Top of Supplied material

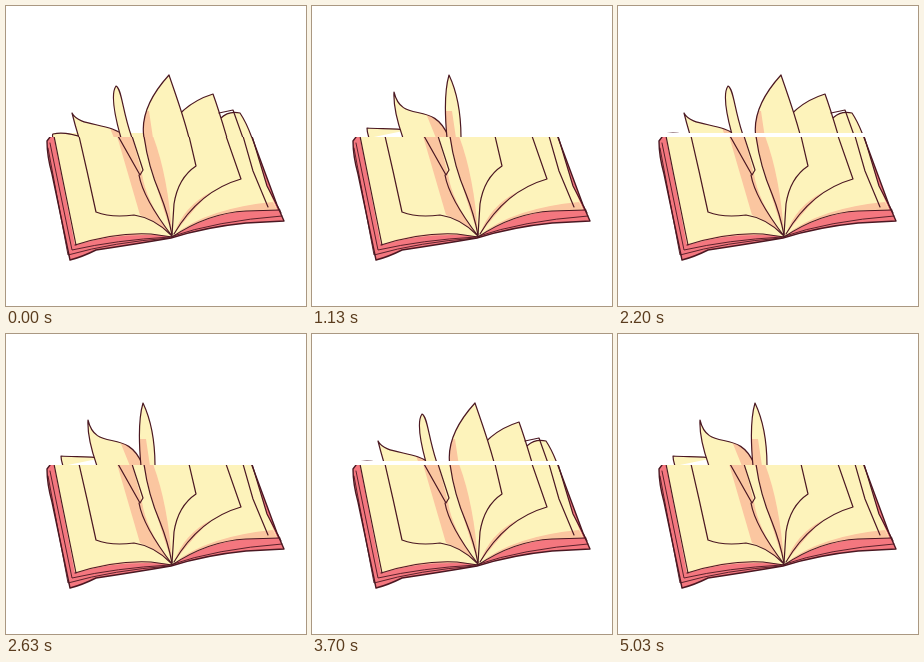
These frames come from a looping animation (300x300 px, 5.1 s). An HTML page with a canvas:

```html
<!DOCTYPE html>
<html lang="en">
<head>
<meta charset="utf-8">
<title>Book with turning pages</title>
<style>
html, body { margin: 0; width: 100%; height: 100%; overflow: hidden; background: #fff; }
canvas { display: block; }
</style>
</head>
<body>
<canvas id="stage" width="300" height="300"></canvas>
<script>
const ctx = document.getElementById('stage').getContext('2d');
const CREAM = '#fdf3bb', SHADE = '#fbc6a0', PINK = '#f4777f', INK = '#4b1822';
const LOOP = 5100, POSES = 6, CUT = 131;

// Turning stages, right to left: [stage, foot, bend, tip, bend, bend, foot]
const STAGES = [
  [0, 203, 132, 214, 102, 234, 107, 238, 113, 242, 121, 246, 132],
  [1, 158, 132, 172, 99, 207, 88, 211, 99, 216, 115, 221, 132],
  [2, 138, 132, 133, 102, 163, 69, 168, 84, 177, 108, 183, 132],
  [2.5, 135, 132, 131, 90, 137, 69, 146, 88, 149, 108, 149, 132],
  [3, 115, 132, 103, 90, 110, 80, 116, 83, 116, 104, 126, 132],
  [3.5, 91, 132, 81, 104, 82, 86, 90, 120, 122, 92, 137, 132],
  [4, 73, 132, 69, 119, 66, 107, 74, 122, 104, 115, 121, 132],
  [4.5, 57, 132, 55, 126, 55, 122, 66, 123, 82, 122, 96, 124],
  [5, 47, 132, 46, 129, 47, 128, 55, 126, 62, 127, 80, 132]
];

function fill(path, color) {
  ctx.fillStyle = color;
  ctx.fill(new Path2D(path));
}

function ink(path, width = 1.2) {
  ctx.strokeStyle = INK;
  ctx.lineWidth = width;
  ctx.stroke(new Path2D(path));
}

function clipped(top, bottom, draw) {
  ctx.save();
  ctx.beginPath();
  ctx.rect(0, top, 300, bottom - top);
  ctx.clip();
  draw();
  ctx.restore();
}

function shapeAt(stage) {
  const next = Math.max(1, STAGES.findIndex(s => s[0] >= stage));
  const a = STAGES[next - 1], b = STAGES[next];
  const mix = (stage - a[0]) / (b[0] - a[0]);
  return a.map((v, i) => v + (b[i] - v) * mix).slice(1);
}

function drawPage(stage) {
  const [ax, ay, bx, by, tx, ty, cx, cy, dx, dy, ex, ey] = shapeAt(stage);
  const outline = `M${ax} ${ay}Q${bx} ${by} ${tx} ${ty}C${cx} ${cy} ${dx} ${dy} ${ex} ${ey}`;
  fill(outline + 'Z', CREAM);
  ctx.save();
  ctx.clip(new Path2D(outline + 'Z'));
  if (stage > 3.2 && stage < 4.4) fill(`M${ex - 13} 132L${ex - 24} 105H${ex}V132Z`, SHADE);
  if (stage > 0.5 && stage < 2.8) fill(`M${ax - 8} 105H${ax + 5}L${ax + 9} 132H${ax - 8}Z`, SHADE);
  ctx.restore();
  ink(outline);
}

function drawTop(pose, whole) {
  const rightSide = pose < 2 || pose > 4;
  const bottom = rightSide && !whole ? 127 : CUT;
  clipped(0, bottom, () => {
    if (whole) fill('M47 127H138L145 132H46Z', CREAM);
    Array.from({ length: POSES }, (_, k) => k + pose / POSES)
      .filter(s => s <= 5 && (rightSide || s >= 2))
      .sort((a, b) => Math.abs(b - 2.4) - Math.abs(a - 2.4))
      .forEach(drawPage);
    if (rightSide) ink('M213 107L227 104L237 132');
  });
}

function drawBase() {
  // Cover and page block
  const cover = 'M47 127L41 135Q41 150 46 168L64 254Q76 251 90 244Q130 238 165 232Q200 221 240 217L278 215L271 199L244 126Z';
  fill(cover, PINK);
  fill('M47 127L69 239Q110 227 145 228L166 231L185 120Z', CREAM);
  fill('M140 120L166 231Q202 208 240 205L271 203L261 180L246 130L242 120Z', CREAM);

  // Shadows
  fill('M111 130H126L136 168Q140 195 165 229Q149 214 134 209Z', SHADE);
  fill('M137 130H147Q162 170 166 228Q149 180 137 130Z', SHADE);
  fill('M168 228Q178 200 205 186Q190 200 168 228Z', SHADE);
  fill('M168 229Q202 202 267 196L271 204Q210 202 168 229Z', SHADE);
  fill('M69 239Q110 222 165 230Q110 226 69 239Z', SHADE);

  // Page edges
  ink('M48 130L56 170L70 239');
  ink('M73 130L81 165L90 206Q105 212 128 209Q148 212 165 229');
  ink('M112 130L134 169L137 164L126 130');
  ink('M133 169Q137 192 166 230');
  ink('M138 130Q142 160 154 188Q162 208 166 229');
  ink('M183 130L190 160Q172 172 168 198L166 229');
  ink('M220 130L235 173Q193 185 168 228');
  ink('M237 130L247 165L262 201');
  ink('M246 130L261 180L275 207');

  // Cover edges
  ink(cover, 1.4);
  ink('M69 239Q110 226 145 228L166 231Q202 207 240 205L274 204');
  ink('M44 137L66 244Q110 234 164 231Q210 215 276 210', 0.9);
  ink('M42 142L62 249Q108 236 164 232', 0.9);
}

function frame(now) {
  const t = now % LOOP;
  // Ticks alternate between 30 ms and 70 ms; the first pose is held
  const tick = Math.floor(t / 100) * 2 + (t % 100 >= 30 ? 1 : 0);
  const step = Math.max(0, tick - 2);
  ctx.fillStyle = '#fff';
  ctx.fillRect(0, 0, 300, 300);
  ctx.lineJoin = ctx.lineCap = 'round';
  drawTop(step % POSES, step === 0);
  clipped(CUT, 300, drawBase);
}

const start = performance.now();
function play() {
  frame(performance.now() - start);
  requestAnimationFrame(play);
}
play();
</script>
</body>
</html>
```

Bottom of Supplied material

**Brief:**
For the listing above, state how many lines contain the word "SHADE", with no other words.

**Result below:**
8